> Work required
Compute how many lines in the data below hold the word "table", then report that number with nothing else.

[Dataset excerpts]
↓
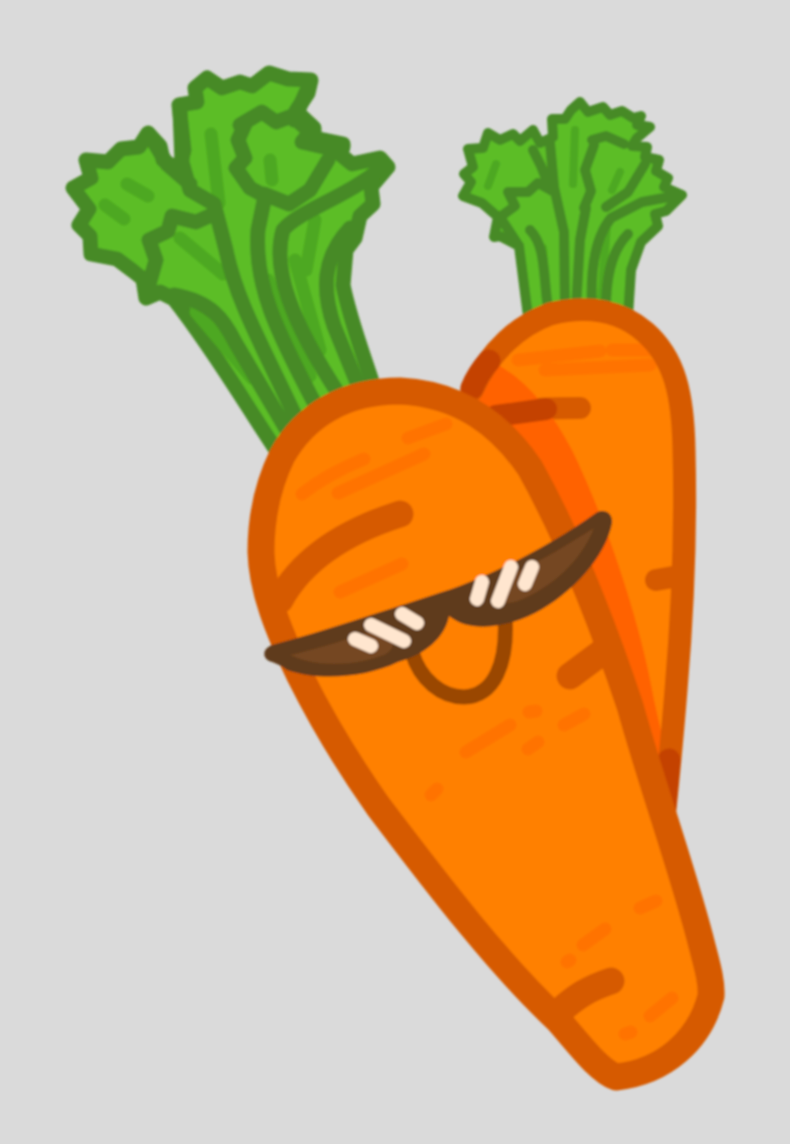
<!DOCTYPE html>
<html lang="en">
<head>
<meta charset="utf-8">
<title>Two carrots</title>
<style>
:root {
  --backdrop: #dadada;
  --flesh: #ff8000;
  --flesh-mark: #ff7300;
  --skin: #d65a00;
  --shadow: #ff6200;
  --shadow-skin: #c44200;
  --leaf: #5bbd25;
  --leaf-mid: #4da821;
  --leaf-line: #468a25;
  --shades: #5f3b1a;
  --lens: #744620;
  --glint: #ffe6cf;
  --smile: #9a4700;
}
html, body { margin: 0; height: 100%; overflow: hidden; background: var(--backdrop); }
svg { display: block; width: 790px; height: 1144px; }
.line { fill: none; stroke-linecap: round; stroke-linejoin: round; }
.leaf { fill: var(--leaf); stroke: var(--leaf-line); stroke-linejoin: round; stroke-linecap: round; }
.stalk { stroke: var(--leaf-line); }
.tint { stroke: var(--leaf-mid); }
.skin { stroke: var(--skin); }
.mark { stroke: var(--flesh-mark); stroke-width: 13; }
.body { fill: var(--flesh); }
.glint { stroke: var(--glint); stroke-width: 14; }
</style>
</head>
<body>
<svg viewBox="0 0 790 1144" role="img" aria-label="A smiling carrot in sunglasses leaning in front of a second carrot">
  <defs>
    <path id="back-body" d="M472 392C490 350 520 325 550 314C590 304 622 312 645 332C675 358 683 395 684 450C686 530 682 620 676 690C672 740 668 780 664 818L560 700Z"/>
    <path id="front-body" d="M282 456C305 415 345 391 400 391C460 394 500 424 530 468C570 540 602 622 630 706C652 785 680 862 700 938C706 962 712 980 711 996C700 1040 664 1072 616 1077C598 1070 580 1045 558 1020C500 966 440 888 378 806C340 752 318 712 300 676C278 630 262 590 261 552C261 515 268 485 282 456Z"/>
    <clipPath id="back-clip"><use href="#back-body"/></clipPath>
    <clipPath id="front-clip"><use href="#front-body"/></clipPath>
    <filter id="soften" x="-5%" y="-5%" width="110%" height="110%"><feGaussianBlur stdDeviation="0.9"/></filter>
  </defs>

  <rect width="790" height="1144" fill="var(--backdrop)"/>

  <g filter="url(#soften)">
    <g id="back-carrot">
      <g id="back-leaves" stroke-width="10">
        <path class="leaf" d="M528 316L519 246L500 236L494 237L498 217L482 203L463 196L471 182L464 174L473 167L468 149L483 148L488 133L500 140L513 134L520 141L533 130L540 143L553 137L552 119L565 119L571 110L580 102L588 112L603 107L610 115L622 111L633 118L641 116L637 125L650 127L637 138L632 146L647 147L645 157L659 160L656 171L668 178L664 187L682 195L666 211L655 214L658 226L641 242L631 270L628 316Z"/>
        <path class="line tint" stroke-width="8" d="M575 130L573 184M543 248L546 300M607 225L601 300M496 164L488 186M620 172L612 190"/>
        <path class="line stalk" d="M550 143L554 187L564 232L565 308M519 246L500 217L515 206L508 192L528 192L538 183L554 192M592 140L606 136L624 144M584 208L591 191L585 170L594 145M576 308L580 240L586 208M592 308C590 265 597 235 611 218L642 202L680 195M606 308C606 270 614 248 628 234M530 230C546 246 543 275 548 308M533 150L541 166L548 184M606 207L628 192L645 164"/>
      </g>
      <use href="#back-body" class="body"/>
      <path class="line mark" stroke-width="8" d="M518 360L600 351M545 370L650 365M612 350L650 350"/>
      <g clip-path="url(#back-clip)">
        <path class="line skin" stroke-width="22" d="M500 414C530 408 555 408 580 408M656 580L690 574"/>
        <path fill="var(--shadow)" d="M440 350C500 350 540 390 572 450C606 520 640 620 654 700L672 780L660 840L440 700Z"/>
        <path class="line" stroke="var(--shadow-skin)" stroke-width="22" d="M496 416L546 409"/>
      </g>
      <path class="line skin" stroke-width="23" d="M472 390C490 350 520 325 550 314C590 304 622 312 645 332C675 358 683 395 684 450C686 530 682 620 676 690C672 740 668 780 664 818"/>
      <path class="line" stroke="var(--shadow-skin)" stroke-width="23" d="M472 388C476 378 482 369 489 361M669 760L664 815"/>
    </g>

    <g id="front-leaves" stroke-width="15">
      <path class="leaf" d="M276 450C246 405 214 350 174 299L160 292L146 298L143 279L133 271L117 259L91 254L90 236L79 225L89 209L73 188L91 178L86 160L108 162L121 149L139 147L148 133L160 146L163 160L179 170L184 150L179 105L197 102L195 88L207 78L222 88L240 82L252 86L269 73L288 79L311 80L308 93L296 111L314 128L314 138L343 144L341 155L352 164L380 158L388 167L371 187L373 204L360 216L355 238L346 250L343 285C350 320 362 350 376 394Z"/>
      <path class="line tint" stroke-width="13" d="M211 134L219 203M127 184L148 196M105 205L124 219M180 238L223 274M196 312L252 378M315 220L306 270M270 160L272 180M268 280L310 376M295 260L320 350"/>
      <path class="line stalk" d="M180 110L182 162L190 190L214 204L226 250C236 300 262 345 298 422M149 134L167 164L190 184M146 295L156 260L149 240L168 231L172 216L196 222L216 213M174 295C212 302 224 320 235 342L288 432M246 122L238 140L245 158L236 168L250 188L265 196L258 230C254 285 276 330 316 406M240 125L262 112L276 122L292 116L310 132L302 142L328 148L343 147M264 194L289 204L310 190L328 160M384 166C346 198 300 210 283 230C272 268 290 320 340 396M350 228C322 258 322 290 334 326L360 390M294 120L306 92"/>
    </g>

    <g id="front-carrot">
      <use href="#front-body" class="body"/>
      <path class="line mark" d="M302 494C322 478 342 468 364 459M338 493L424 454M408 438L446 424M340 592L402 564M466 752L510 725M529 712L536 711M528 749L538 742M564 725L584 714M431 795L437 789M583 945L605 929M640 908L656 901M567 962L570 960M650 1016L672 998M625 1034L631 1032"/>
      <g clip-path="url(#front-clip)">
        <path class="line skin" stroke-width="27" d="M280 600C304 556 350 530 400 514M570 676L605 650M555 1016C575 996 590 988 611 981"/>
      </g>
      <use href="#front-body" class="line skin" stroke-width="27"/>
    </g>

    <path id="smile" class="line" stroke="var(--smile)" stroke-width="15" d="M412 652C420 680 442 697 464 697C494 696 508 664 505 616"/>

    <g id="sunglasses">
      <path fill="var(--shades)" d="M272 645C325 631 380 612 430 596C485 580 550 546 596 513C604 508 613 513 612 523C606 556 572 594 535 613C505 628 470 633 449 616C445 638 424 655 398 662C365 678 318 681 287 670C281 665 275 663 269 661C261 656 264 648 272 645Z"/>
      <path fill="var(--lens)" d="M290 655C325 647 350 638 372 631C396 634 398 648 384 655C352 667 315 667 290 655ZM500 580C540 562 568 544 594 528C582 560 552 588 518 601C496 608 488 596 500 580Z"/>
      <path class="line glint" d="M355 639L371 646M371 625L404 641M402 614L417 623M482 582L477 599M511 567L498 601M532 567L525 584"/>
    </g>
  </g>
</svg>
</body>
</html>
↑
↓
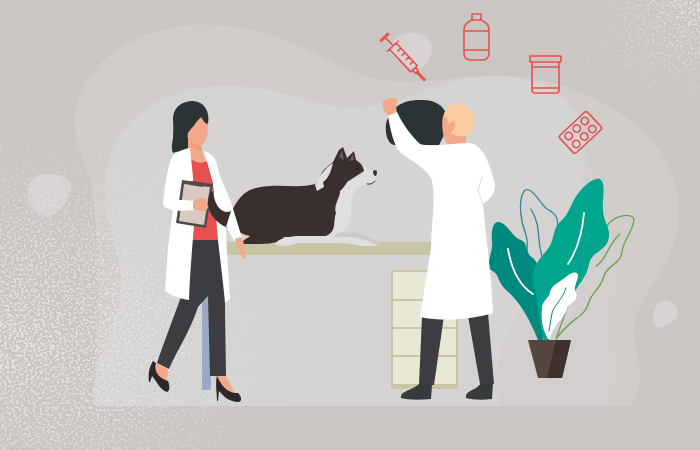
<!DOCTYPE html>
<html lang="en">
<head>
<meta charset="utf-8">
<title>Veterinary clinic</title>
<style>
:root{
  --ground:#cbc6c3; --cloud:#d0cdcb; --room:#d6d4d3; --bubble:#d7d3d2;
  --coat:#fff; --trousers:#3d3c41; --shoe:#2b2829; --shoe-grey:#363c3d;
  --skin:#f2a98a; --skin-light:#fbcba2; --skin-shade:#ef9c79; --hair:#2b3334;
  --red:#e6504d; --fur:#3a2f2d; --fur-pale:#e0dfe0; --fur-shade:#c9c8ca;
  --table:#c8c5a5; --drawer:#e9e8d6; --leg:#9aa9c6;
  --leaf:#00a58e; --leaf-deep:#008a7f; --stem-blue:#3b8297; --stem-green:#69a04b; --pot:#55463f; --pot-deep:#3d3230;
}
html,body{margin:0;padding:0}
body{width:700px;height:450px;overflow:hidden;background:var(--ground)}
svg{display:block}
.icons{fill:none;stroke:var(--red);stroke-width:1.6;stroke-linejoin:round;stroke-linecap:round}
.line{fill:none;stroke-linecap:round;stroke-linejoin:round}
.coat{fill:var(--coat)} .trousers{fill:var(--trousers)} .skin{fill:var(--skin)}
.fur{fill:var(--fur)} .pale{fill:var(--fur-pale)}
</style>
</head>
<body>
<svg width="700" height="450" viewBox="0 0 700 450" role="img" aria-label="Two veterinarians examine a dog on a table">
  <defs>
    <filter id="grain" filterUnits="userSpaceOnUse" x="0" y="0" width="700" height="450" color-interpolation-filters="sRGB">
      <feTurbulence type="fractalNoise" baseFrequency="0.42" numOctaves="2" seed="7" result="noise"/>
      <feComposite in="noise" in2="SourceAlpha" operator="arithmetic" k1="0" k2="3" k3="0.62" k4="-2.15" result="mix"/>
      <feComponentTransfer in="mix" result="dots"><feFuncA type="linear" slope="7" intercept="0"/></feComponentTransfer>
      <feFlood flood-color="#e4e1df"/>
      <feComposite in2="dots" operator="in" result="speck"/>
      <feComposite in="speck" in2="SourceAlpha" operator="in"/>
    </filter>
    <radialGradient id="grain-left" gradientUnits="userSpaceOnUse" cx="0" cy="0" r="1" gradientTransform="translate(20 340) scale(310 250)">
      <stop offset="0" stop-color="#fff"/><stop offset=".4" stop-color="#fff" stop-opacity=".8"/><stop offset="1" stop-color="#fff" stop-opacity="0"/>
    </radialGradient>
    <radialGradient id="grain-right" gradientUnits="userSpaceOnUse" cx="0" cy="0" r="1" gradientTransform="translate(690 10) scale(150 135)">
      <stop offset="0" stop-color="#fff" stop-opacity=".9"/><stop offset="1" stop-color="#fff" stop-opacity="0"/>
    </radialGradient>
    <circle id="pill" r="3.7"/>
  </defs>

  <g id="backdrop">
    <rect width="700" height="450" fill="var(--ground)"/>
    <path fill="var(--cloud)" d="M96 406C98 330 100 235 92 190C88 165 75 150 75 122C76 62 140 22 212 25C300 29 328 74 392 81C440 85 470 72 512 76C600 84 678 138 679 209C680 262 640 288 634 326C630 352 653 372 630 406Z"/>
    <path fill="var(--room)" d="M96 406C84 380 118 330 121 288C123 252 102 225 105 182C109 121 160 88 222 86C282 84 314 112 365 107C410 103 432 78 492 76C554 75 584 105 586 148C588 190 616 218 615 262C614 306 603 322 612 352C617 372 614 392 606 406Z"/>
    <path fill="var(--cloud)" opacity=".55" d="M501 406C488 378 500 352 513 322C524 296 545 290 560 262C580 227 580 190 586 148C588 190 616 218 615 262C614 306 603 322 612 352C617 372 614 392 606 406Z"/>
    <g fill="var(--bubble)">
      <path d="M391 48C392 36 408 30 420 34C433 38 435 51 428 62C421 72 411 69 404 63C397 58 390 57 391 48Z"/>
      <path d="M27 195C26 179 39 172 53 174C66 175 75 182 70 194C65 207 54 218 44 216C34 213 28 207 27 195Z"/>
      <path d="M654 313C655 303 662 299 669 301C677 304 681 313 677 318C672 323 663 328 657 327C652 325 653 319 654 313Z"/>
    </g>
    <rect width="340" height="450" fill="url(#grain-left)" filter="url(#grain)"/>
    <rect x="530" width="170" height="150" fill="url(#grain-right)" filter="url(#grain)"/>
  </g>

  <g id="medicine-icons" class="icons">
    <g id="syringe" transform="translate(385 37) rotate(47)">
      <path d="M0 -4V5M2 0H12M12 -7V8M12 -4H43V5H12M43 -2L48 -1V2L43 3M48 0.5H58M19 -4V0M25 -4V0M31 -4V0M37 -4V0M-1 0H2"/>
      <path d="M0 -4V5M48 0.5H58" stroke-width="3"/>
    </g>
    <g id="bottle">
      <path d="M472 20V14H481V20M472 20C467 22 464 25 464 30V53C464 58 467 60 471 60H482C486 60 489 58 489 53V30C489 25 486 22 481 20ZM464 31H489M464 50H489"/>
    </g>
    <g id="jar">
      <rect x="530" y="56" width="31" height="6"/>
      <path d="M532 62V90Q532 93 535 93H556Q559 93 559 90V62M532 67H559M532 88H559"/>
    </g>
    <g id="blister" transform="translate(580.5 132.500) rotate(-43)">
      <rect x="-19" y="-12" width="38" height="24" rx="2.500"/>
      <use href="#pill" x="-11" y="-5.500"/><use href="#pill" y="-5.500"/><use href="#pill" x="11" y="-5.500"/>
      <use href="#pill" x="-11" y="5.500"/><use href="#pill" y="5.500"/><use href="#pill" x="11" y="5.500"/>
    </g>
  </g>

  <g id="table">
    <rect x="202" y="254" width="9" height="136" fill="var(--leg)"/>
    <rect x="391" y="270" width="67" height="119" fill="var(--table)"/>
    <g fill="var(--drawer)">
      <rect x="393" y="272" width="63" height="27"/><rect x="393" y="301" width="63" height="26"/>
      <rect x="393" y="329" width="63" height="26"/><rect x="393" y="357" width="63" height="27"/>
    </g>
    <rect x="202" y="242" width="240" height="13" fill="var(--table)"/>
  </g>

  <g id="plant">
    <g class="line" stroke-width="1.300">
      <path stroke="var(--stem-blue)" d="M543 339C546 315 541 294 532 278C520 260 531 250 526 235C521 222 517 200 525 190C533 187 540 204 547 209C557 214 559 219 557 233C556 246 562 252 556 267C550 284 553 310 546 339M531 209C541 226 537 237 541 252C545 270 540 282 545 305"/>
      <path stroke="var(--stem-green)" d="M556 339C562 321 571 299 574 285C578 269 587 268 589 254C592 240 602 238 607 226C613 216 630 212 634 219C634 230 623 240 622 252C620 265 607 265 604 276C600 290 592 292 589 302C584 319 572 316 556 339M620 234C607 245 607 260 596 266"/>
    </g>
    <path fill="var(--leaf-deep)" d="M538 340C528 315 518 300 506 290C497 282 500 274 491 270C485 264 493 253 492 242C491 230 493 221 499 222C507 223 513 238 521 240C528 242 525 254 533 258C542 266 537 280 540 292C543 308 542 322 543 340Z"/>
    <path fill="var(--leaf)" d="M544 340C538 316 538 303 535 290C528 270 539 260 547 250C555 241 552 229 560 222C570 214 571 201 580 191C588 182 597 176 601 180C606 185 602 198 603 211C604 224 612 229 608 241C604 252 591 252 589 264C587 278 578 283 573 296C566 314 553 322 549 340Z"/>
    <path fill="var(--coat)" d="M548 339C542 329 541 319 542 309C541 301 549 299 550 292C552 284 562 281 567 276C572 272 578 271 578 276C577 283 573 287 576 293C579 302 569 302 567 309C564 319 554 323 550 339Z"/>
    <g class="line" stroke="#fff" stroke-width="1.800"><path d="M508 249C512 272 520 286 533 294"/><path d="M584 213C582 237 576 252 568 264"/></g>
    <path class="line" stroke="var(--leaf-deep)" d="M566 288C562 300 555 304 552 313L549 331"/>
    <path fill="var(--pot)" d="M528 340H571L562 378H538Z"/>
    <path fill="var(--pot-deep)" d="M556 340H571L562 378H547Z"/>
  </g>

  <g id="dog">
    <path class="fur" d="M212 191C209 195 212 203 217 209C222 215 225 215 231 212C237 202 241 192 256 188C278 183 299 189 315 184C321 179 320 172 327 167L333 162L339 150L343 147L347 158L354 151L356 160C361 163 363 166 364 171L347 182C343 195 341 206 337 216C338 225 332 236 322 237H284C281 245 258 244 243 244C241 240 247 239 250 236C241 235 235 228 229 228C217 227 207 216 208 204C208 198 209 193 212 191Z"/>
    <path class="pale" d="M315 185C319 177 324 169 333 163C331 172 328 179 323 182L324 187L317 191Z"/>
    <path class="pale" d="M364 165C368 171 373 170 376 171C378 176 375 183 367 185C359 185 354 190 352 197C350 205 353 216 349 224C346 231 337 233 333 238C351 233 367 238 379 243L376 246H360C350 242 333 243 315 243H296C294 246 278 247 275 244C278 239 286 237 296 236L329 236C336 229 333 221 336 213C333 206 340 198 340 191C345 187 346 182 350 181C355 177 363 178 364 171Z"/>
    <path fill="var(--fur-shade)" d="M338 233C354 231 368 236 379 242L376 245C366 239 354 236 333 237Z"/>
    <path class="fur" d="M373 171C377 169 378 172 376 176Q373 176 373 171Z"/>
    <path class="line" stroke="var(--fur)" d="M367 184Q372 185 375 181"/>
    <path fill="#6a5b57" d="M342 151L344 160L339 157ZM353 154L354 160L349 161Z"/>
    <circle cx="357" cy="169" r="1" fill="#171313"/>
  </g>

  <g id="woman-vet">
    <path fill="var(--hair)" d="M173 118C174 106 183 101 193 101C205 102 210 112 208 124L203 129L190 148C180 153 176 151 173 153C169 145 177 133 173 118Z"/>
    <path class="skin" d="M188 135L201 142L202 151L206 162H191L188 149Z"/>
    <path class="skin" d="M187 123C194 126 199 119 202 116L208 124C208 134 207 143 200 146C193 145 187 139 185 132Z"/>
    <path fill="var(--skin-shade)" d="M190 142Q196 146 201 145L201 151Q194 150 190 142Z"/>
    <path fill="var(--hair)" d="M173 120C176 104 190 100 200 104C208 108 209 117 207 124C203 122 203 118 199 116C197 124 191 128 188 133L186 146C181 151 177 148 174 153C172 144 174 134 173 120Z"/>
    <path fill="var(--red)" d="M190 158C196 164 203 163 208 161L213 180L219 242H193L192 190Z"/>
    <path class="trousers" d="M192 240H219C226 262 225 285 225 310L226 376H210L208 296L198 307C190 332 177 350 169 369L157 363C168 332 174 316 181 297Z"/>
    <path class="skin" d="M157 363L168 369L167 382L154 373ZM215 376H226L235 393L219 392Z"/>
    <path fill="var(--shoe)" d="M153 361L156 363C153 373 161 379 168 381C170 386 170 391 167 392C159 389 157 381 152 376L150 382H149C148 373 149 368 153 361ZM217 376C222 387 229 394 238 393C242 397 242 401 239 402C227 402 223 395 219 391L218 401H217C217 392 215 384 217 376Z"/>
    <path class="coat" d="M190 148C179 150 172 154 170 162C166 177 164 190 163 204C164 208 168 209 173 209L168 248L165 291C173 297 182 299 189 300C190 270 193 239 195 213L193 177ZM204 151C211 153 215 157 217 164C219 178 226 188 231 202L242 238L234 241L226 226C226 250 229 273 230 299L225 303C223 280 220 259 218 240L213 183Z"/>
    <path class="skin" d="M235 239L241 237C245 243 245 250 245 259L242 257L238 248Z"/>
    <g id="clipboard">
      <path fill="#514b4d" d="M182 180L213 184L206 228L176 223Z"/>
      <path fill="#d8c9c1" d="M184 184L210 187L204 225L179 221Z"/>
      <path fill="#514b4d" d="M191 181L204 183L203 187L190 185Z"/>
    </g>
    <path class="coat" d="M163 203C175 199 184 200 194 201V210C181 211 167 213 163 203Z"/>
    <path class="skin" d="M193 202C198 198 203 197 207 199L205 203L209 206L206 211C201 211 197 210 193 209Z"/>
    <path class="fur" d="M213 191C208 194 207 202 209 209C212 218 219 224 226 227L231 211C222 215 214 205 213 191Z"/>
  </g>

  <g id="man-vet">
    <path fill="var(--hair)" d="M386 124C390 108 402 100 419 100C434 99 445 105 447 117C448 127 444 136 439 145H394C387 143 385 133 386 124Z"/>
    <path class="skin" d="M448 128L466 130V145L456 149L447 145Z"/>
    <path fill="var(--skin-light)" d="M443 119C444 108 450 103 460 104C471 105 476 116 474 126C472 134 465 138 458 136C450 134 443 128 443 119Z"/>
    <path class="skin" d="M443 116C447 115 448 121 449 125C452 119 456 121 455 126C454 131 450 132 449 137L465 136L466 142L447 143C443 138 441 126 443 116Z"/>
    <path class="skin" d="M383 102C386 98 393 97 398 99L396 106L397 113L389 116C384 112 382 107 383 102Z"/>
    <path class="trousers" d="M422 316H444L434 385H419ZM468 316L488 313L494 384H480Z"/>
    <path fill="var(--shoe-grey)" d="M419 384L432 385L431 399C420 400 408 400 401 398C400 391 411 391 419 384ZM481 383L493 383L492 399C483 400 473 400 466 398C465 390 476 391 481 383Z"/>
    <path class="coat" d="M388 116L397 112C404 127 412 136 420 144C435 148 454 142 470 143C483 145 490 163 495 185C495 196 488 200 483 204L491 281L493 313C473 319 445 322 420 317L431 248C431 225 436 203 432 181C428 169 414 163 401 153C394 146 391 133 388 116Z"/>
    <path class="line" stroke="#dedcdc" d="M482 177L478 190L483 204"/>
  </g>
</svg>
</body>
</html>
↑
> Reply
5